Nigeria he said, ranks number one in global export rankings for commodities such as kolanut, shea nuts and shea butter, cassava, and yams and also feature in top exporters for other commodities such as cocoa, rubber, oil palm, cashew and sesame seed.
Recent stakeholders’ efforts
The Association of Stockbroking Houses of Nigeria (ASHON) recently signed a Memorandum of Understanding (MoU) with The Nigerian Stock Exchange (NSE) as it strengthened preparation for seamless take-off of the proposed Lagos Commodity and Futures Exchange, (LCFE).
The MoU, which was signed in Lagos by ASHON’s Chairman, Mr. Patrick Ezeagu and The Exchange’s Chief Executive Officer, Mr Oscar Onyema, is aimed at creating professional and technical relationship between the two institutions for enhanced trading on commodities and futures.
Speaking after the signing ceremony, ASHON’S Chairman, Mr. Patrick Ezeagu, said that the MoU signed would enable LCFE access the superior technological capacity of the NSE as the oldest Stock Exchange in Nigeria.
According to him, LCFE would hit the ground running once it is able to perfect the registration process with the apex regulatory body – The SEC.
Commenting on the strategic objective of signing the MoU with the NSE, Ezeagu said the strategic objective of LCFE was to have a technical partner that has the technical competence to enable it commence trading immediately after the regulatory approval without setting up a new platform.
“What we have done is to tap on the existing capacity that is already at the Nigerian Stock Exchange so with that we cannot get it wrong.” he said.
Corroborating him, Onyema said that the NSE was willing and well positioned to support capital market development and provide necessary expertise to other emerging exchanges around the continent.
He stated: “The Association of Stockbroking Houses of Nigeria has championed the establishment of the Lagos Commodity and Futures Exchange and this MoU that we signed today is an MoU that positioned the Nigerian Stock Exchange to provide technology and other technical support to the Lagos Commodity Exchange.
“As you know, we do have a service that we use to provide such support for other emerging exchanges around the continent, given the expertise that we have developed over the years and so the significance is that we are supporting market development and we are providing expertise to make it easier and more cost effective for an exchange such as the Lagos Commodity exchange to hit the ground running,” he said.
Acting Chief Executive Officer of the proposed LCFE, Mr Akin Akeredolu-Ale, also reiterated the strategic position of the NSE in providing technical and technological support for the LCFE.

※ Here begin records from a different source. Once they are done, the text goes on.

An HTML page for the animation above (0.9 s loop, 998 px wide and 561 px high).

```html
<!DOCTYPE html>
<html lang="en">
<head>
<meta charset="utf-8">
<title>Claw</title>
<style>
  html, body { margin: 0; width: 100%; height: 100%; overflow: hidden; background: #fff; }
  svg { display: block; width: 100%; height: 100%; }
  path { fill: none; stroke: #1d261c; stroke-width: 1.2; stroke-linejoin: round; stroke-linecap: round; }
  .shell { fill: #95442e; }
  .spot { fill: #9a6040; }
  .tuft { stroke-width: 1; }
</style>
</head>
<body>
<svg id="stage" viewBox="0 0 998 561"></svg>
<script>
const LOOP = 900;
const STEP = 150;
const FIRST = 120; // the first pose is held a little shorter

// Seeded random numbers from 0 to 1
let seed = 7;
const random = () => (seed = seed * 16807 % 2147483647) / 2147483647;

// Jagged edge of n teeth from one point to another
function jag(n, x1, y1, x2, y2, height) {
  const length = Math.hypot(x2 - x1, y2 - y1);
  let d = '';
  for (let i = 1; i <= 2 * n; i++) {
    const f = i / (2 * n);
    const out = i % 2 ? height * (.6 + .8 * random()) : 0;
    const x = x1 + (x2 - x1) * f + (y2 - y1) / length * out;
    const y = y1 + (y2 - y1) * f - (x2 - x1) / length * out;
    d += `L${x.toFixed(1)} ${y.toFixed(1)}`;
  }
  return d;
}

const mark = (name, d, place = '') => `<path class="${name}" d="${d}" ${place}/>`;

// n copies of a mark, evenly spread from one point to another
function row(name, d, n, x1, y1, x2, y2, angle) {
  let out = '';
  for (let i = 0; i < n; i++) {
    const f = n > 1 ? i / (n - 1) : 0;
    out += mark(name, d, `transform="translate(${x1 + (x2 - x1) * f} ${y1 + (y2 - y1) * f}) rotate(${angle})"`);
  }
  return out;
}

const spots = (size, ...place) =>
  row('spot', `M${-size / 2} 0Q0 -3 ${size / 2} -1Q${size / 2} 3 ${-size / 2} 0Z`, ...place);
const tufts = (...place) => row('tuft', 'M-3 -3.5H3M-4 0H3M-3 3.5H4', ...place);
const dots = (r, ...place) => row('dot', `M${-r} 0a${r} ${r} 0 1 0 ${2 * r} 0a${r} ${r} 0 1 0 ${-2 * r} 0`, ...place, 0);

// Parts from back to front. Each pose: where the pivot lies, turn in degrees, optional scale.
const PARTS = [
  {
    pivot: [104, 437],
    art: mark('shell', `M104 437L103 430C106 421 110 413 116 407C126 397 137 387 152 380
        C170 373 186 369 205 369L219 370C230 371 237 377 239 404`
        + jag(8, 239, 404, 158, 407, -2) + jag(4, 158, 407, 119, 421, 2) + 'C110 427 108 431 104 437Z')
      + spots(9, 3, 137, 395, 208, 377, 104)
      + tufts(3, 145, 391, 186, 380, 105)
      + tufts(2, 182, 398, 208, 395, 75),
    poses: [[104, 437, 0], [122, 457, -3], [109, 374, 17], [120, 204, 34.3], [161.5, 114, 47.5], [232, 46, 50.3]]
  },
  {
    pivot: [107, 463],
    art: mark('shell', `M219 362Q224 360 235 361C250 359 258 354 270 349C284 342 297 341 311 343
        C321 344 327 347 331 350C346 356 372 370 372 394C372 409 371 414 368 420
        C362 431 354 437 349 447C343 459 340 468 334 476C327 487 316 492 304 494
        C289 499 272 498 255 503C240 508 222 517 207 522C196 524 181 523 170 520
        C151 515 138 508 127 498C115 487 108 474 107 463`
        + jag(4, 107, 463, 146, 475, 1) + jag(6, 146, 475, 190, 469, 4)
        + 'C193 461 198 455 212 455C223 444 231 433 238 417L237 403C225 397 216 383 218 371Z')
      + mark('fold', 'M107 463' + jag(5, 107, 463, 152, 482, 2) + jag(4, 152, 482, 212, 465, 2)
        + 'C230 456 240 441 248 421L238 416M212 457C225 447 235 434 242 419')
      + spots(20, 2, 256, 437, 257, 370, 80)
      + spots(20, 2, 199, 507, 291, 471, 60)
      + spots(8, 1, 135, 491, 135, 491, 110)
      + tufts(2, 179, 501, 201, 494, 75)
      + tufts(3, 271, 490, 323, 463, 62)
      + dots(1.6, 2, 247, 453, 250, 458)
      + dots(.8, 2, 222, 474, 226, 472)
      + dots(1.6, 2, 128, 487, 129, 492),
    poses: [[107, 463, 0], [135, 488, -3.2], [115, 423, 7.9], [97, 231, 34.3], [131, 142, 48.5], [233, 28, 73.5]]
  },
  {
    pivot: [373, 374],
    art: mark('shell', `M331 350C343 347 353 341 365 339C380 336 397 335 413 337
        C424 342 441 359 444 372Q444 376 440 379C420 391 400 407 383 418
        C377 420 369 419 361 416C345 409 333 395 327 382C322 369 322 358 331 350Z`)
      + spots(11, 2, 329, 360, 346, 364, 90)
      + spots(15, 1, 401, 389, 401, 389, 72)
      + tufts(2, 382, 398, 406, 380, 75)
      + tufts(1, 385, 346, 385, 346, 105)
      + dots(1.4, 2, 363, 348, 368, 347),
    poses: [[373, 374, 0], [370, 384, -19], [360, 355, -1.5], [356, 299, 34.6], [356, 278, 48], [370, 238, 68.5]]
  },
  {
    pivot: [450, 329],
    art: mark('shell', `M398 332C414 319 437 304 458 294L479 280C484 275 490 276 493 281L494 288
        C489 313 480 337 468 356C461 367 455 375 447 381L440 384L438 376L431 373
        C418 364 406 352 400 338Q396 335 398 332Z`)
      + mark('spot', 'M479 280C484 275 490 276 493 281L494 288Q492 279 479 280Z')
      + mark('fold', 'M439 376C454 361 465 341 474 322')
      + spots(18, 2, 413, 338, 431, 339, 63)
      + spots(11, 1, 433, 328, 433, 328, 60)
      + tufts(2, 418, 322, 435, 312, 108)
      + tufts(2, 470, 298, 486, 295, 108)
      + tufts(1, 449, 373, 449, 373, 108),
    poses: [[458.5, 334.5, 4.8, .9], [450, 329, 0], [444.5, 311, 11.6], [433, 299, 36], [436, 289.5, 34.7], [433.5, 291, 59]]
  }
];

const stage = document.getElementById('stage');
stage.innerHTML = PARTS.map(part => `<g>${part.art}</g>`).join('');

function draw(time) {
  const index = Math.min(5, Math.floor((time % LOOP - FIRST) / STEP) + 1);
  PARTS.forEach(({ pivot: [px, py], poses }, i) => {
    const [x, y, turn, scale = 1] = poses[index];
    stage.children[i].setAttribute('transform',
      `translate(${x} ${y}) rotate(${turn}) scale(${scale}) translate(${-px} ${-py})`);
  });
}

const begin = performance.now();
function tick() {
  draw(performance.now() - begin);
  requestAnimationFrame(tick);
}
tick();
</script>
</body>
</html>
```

Managing Director, Crane Securities Limited, Mr. Mike Eze, described the efforts of government and regulators as a welcome development. He said: “As an investor, your chances of risks are very less if you choose to invest in commodities trading.”
Explaining the importance of commodity exchange, aside helping to deepen the activities of the capital market with the introduction of new products, Eze said that it will increase the earnings of the producers by reducing the effects or price volatility, provide a basis for risk management and serve as mechanism for effective pricing.
“The benefits of a commodity exchange include market price discovery as well as access to information concerning commodities traded on the commodities Exchanges, which are available to brokers in advance of trading i.e. quality, location and time of delivery, thus facilitating pricing, among others.”
A robust commodity exchange is particularly critical now, given the increasing emphasis on agriculture, which is expected to enhance non-oil revenue in the country.